PROBLEM TO SOLVE. From the records below, state how many lines hold the string "strokeStyle", without any other text.

** Opening PROVIDED ENTRIES block **

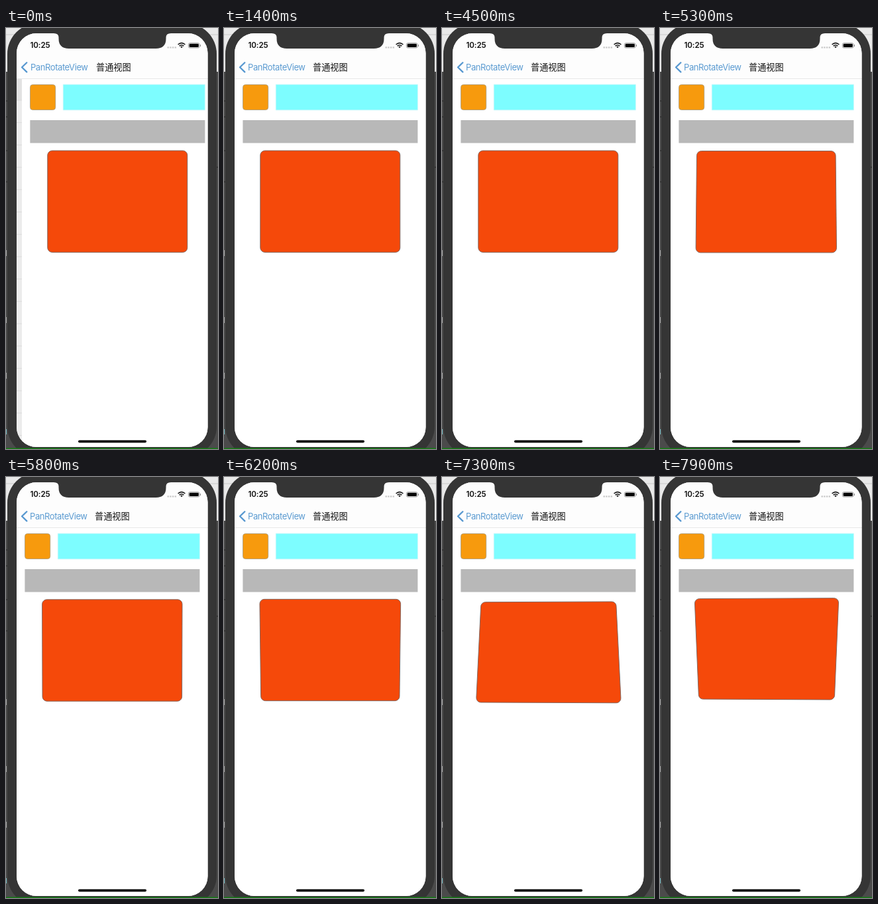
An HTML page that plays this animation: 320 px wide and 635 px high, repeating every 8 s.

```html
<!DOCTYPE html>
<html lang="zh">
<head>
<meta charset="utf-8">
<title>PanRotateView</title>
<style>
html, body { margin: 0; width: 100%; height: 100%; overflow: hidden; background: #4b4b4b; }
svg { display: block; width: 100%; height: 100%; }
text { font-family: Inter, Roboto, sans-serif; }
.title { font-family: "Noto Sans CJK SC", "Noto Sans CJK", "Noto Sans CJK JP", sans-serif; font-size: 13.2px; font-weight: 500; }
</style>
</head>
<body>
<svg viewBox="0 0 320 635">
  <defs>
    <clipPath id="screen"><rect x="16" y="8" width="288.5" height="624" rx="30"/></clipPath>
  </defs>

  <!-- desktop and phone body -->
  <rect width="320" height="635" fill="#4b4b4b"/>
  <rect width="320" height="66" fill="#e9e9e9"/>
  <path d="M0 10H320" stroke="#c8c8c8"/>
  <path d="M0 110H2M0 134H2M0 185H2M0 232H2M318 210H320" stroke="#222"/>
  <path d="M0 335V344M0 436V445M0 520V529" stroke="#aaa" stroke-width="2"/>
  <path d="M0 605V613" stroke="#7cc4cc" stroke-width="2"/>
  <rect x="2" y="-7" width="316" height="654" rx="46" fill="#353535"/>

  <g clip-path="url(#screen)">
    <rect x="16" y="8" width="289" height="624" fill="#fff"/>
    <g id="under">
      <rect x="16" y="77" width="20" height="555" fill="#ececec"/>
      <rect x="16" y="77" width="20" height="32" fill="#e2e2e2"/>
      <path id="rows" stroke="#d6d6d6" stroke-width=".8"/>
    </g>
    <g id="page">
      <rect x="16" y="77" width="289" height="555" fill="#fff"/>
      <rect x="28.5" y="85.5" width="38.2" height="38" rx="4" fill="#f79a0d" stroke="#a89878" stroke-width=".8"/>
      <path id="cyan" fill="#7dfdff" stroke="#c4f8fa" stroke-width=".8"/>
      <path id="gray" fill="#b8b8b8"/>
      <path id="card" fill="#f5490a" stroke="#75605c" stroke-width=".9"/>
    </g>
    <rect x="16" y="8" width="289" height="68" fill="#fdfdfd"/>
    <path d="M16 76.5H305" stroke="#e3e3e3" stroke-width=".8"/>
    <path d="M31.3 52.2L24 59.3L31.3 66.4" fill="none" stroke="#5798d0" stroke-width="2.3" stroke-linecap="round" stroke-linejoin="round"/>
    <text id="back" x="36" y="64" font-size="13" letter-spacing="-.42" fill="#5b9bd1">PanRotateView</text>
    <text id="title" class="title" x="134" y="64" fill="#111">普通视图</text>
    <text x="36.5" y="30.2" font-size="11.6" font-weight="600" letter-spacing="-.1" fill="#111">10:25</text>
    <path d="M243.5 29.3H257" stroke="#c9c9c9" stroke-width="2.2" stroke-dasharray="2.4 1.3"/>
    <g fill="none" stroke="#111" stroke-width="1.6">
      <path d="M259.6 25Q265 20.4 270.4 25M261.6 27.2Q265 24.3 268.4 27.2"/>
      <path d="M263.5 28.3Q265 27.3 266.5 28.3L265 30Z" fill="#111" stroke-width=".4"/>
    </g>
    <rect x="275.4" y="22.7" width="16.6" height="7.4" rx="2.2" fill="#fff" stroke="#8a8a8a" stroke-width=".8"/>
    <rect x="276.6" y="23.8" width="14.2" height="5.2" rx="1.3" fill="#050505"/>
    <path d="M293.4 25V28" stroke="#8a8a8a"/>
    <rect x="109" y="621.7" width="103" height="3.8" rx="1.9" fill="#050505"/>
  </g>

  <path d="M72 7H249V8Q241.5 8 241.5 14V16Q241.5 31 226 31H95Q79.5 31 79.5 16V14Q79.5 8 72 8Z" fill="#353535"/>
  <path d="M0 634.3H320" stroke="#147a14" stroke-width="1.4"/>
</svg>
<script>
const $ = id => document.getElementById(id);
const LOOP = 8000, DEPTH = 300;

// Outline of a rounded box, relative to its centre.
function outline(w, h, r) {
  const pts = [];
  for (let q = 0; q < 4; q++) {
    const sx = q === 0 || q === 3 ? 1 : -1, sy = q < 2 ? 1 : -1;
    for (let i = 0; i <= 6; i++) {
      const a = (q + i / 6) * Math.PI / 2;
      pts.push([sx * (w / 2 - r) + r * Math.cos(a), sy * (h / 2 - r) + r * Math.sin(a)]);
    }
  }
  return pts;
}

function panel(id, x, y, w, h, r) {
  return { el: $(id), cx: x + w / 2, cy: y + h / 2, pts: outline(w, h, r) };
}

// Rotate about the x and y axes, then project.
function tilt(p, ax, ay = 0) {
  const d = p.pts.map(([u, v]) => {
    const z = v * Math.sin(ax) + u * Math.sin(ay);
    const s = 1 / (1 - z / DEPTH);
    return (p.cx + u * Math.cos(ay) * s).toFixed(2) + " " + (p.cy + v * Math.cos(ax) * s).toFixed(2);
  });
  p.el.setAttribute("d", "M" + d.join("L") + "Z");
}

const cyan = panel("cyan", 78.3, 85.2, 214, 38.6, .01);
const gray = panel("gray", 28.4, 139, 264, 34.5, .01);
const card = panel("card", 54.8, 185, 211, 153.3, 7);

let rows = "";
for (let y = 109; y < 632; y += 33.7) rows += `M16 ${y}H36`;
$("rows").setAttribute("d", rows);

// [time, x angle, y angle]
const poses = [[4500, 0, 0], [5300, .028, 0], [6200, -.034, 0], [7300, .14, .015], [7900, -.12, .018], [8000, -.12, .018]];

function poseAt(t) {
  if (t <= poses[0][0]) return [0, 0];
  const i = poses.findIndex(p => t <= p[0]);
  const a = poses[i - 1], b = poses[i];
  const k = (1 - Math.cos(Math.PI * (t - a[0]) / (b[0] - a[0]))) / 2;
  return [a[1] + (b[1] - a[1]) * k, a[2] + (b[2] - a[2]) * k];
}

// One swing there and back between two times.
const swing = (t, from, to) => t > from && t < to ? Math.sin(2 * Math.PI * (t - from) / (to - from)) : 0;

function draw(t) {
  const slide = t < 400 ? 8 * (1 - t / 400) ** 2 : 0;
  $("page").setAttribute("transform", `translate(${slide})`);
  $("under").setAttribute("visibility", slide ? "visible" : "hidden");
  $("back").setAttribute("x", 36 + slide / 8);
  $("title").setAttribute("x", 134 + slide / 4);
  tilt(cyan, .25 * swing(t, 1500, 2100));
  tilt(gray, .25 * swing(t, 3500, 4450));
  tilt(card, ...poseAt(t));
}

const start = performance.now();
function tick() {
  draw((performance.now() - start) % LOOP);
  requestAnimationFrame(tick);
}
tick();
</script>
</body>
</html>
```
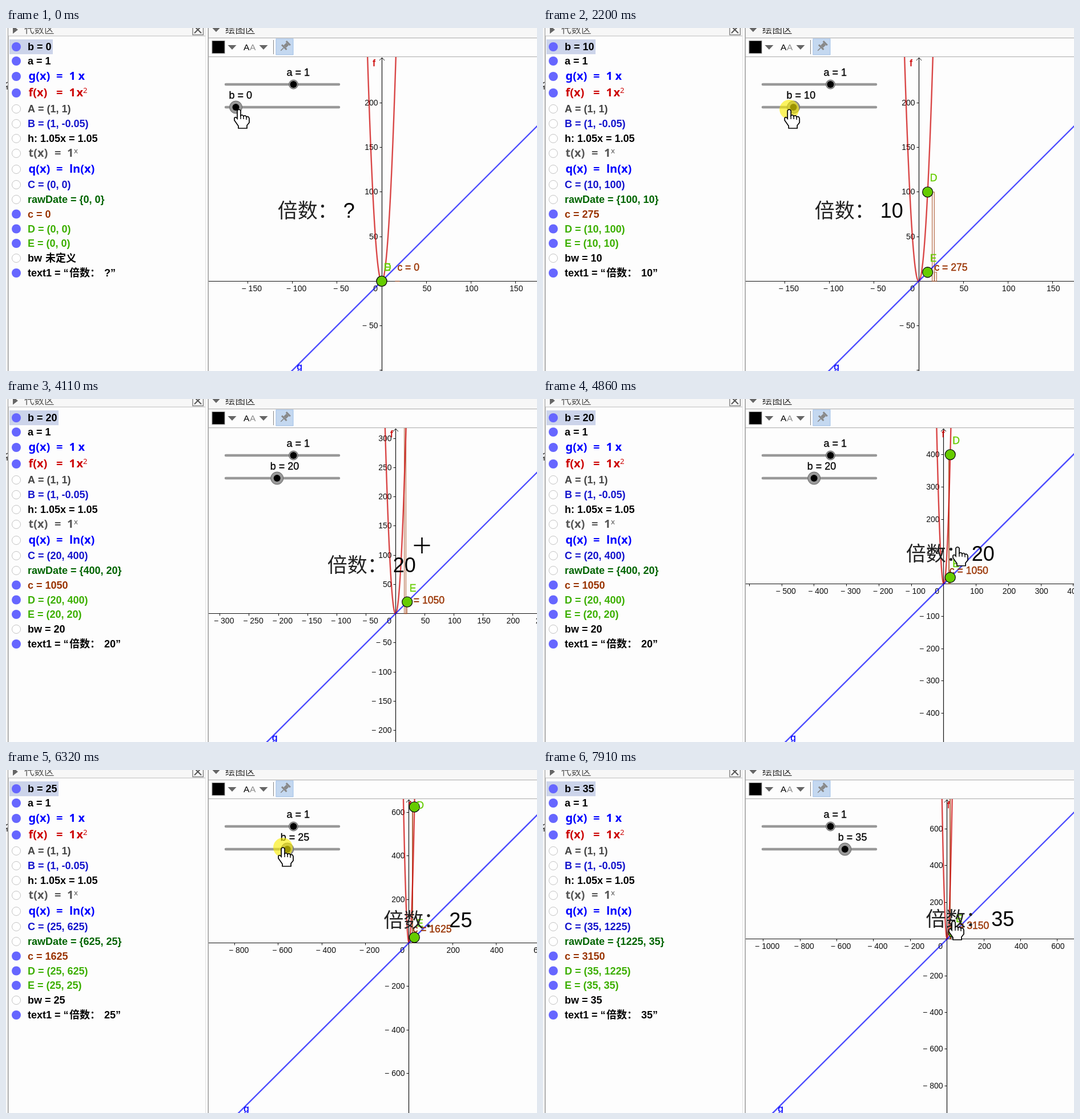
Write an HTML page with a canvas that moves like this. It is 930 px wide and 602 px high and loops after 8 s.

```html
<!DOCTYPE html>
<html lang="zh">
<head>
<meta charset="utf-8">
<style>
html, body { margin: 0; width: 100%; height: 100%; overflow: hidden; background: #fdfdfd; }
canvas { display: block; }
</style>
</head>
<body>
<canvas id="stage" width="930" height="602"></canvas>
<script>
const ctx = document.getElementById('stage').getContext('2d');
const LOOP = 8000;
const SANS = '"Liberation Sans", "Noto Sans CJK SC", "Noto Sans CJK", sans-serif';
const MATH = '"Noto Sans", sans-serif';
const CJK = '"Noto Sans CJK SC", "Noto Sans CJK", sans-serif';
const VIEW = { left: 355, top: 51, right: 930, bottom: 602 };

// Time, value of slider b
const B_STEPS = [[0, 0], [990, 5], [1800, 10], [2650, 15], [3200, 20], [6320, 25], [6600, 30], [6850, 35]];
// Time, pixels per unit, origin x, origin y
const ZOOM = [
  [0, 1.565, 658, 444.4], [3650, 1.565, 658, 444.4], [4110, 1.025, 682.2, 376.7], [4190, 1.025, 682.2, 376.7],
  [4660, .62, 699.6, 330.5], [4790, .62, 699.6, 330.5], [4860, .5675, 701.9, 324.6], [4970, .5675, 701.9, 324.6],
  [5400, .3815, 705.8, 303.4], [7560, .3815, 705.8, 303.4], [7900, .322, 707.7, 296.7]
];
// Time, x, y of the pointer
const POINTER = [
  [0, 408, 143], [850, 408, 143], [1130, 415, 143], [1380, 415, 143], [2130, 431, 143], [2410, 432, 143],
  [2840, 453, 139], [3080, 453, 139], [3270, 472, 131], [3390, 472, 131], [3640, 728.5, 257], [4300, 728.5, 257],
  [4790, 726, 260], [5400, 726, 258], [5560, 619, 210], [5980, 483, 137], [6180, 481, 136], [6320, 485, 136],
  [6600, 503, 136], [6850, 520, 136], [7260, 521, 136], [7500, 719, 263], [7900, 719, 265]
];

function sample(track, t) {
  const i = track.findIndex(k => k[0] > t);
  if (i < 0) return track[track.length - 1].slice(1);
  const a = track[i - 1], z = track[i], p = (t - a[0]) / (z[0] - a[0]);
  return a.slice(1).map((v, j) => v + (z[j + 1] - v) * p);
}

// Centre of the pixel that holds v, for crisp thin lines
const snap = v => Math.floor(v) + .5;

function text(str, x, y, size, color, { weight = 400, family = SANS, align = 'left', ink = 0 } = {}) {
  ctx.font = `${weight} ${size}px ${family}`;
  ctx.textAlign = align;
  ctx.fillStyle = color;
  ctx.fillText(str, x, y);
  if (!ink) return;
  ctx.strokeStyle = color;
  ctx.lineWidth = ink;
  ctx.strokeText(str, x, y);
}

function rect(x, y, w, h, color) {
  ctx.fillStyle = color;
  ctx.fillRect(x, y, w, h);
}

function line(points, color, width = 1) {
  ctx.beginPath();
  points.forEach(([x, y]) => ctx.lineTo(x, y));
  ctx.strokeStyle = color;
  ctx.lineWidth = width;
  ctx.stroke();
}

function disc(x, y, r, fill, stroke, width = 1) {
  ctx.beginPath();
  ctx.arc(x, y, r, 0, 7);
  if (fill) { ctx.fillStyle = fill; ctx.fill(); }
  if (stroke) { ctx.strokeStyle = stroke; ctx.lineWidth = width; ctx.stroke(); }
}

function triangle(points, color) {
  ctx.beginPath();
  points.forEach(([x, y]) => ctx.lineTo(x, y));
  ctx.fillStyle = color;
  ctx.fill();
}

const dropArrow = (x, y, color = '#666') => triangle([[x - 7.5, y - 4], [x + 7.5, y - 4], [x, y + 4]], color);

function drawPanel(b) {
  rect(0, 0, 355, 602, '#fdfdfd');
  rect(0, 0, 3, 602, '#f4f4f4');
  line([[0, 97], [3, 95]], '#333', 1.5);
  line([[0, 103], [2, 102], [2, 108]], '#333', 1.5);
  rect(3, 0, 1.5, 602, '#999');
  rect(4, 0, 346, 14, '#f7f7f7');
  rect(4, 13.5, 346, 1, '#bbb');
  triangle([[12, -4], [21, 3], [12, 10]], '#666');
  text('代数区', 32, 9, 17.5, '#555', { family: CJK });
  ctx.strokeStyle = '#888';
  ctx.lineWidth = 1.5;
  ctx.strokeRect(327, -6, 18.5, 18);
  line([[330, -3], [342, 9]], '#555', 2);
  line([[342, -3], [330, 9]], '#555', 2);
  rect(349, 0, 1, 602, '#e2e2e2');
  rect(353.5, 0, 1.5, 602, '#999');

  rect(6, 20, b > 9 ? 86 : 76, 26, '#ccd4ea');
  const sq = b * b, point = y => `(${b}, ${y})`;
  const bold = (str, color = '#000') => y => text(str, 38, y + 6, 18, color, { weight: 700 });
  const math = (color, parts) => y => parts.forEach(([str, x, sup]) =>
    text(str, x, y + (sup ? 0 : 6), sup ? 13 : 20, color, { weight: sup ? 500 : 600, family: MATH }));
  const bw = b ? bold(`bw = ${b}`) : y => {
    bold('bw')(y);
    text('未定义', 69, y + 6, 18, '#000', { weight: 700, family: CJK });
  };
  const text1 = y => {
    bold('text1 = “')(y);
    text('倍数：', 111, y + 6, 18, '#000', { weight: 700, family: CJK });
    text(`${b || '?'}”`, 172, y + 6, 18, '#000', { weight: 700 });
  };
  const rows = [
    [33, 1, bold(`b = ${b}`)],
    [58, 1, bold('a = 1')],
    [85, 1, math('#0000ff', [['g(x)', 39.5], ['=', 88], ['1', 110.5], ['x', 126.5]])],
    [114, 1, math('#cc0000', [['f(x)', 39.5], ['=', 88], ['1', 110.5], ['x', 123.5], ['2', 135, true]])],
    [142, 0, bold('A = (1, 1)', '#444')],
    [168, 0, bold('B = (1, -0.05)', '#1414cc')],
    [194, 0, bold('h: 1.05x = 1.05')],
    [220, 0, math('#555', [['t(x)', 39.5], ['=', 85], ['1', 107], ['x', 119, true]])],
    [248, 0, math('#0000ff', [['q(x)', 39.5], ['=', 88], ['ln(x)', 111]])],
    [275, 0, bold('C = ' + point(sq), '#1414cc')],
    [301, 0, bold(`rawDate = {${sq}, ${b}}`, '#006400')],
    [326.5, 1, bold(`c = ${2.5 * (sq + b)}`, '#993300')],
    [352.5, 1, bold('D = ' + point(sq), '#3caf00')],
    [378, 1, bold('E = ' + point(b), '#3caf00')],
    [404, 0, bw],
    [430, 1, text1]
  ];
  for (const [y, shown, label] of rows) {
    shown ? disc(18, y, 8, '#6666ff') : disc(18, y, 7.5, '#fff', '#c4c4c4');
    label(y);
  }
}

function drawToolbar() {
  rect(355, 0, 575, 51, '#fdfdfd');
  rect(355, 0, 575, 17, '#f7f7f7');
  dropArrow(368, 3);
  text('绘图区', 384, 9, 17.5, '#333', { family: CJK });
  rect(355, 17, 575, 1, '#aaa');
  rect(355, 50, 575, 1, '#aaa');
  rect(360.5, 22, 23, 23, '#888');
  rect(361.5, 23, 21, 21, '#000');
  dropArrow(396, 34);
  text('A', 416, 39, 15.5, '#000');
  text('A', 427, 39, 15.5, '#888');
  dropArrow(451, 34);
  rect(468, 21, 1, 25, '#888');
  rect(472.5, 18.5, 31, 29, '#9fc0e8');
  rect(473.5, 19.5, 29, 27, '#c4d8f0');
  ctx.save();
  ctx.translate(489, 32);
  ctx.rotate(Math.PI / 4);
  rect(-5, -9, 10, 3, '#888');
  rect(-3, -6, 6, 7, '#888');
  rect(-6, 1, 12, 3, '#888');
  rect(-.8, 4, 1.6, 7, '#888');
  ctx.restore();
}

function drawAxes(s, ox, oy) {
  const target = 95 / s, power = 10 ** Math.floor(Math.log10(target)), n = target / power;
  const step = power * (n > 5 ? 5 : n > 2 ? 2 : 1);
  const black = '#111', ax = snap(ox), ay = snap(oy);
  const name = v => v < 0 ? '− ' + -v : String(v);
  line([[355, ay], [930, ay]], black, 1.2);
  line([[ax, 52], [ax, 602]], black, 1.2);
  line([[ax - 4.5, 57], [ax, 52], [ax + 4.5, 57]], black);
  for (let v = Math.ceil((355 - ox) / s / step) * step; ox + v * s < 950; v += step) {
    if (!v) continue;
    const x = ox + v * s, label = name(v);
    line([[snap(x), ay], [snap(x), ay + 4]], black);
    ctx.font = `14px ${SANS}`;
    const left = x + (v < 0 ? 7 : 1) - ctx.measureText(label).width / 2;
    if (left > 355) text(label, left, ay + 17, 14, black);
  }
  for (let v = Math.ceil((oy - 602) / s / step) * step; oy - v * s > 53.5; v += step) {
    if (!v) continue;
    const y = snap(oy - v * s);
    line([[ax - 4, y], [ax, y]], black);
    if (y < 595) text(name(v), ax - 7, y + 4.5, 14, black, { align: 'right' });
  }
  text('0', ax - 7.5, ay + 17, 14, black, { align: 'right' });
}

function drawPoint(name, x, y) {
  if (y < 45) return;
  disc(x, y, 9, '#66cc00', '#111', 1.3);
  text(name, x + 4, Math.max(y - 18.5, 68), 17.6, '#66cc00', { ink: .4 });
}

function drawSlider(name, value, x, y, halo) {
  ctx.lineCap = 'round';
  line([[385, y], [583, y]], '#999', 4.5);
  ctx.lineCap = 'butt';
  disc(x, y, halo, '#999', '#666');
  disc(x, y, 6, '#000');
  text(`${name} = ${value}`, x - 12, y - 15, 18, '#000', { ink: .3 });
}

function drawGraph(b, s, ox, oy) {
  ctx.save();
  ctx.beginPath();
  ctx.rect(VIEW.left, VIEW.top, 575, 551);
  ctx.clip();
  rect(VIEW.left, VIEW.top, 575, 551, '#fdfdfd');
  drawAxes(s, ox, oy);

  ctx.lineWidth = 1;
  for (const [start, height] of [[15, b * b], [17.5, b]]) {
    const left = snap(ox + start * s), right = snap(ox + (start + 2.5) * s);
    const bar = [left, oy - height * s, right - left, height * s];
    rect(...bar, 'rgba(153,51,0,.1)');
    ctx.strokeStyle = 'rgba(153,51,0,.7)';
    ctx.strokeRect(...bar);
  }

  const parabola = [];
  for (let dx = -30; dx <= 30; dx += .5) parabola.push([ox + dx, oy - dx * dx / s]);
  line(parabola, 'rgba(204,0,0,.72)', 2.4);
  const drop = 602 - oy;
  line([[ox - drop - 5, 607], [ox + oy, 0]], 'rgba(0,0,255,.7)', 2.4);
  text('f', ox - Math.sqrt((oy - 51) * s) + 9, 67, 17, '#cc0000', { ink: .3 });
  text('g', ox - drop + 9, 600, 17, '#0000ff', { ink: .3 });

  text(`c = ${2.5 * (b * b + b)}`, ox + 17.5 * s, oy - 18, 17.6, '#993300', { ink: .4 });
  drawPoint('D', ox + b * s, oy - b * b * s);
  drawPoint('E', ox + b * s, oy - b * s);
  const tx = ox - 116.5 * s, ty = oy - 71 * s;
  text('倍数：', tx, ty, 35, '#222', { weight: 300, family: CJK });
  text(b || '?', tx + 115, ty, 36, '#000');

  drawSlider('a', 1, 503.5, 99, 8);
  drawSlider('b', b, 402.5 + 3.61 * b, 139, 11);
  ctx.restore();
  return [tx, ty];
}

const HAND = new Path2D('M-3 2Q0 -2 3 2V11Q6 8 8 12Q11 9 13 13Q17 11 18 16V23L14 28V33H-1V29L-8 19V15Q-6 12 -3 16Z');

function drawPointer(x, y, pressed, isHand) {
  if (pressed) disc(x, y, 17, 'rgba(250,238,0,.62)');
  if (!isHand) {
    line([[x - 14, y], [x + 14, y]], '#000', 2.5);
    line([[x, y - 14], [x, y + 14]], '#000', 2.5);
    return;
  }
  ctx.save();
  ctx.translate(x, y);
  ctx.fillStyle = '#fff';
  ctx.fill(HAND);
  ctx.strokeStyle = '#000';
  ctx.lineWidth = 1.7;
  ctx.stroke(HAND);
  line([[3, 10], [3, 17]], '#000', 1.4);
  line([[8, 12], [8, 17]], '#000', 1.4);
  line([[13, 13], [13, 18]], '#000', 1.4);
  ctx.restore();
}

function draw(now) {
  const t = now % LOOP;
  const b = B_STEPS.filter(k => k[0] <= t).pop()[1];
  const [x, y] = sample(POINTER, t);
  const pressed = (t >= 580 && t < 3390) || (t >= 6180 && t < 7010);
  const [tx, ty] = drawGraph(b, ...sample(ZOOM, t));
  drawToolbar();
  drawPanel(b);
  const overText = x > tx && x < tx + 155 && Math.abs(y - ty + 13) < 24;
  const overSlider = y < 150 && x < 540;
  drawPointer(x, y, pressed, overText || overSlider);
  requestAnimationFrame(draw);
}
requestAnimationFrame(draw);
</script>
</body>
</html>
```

** Closing PROVIDED ENTRIES block **

ANSWER FOR THE TASK. 6